In honor of the 2011 RPM Challenge, Chris is going to be writing an awful lot about music this month, including music he’s made. You have been warned.

“Penguin in E Minor” is not, to the best of my knowledge, written in E minor. I say “to the best of my knowledge” because the truth is that I’m not much of a musician. I took saxophone lessons in elementary school, and piano lessons and an electronic music class in college, but that’s about it.

The song draws its title not from the key it’s written in — I actually have no idea what key it’s in — but instead from the nickname of the guitar player for my old college-era band. Lyrically, “Penguin” was a highly fictionalized account of how that band got together, of how we broke up, and of what the future might look like for us. As with most of my songs, the lyrics came first.

Musically, this was the first song I wrote by myself that was meant to be sung over. I’d created an opus of a song for the aforementioned electronic music class that would eventually have lyrics fitted on top of it, but I’d never written something where the words and music were meant to go together.

Now, whether I actually succeeded in crafting something where the words and music fit together was a bone of contention when I released this on back in the day. Some people dug the abrasive, high-pitched pan flutey thing that I was playing over the top of the verses, but others hated it. For me, though, that was the crux of the song.

What I was trying to do was evoke the sound of my old band’s best tune, “Orange.” I couldn’t play guitar, so I couldn’t do anything to call back to the sound that the Penguin played on that old song, but with my keyboard I could at least pay some tribute. And I really was interested in paying tribute. But I was also out to prove something. And I guess that something was that I could do it on my own.

The chorus sounds so cynical to me now, as I listen to it for the first time in years. “And you can never go back again,” I sing. “No, you can never go back again. They might’ve said they’d stick to the end, but you can never go back again.” Sure, that’s true, and part of what I was trying to do here was convince myself to get over the past and move on, which is never really a bad thing. But “Penguin” is the reaction of an angry young man to being abandoned by the community he’d put all his energy into.  He doesn’t really want to move on, and he doesn’t really want to go it alone, but he’s convinced himself that that’s the only way to do it.

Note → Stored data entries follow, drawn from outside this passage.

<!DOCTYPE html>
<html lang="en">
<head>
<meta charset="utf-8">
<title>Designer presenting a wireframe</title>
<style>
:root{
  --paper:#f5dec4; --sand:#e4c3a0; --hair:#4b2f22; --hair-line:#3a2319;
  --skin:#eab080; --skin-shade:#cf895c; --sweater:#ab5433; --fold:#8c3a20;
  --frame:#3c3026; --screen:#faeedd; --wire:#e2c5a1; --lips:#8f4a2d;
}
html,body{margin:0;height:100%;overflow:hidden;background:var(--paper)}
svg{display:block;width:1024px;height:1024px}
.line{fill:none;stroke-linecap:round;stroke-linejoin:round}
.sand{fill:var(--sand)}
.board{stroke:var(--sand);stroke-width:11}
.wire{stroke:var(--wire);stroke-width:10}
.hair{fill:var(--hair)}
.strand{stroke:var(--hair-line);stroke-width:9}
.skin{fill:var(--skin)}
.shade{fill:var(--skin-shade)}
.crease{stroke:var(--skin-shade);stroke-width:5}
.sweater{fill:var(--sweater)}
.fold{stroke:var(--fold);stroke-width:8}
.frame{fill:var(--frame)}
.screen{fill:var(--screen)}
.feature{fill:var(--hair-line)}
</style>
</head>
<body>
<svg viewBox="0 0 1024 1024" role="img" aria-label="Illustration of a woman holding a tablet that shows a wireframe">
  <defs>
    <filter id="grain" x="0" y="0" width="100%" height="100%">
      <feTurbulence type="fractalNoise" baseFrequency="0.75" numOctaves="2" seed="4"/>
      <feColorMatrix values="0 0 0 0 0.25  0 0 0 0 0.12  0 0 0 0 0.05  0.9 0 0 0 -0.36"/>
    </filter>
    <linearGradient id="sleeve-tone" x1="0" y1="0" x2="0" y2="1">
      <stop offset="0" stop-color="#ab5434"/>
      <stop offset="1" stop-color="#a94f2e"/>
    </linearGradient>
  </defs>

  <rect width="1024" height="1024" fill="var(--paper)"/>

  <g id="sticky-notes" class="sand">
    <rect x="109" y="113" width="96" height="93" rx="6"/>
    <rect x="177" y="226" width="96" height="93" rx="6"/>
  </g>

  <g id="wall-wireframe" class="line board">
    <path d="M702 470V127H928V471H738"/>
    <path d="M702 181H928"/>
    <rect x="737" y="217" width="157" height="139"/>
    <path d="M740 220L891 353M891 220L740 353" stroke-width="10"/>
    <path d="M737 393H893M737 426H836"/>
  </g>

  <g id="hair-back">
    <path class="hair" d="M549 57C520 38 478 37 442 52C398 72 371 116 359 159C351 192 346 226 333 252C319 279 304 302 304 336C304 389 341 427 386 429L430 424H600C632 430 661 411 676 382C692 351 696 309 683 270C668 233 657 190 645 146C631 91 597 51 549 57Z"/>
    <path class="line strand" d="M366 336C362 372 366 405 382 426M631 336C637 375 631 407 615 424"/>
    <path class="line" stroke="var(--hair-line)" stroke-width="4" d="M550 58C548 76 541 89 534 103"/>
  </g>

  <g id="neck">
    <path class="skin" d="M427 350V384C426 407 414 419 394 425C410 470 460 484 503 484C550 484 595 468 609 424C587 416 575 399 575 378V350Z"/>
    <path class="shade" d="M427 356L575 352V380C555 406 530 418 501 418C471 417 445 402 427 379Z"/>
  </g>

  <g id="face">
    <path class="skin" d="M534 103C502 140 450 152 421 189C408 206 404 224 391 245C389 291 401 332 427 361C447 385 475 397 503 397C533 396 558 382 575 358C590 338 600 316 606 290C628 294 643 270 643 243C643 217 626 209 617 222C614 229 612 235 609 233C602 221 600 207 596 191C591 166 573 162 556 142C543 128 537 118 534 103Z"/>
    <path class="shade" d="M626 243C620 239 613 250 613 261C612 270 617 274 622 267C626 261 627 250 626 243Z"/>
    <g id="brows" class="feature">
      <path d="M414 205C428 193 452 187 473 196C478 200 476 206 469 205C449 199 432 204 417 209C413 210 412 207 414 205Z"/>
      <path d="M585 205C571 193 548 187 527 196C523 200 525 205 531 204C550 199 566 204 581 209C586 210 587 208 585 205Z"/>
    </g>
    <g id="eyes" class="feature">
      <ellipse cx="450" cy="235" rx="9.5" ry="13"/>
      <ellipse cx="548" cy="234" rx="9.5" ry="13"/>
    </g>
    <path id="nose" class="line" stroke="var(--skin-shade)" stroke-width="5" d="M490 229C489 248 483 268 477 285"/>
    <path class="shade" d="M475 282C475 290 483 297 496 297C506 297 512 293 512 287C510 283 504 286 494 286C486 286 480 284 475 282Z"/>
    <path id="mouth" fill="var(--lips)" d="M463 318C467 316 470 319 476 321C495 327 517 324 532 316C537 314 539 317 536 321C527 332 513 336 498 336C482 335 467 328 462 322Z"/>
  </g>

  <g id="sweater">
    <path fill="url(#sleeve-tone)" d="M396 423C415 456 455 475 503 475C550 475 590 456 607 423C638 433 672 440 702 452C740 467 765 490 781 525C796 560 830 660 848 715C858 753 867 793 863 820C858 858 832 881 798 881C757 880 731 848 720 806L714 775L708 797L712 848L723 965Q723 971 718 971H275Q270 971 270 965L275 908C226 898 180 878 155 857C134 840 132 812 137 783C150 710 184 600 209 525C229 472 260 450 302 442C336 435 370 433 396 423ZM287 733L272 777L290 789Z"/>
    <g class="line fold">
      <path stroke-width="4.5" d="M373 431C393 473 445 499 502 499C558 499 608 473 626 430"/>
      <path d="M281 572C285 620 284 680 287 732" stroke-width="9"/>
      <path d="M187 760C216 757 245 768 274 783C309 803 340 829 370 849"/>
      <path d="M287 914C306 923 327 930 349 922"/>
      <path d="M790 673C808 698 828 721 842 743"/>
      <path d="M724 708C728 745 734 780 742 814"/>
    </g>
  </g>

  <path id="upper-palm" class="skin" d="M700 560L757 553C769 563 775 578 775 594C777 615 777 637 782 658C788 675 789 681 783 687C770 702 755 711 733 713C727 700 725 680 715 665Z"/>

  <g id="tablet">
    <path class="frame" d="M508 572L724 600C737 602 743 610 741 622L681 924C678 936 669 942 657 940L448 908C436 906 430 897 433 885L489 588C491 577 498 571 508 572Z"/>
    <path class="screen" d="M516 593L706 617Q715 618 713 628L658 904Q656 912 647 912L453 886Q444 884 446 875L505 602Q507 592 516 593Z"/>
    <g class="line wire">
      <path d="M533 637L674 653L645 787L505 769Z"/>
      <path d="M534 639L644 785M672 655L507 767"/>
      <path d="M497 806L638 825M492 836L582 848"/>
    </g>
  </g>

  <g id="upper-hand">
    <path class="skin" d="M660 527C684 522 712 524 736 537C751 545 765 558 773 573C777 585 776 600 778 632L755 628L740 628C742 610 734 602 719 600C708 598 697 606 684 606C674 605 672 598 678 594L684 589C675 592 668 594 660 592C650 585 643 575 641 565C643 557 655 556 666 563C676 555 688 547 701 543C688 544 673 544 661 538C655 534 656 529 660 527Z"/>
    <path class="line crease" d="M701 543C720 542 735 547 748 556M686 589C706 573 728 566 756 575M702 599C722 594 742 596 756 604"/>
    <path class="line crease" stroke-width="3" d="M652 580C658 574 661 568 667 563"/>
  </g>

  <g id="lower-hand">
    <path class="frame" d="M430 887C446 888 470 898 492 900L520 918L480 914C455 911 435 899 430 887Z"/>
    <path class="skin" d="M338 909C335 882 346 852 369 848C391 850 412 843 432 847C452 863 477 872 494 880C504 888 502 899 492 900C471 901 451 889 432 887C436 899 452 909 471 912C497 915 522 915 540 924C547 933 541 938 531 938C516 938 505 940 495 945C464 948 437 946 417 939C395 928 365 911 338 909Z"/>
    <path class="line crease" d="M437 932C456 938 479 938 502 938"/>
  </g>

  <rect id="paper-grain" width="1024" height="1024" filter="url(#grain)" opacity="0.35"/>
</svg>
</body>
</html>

The truth, I’ve learned — though it’s taken me many years (probably too many) — is that, when one community disbands, the answer is not to become a hermit out of spite, but to instead form a new community. 

Of course, the flip side of that is never to wait for someone else to make your dreams a reality, but to remember that you need to be self-reliant and in charge of your own destiny. So, maybe 22 year old Chris knew what he was talking about, after all.

At least a little bit.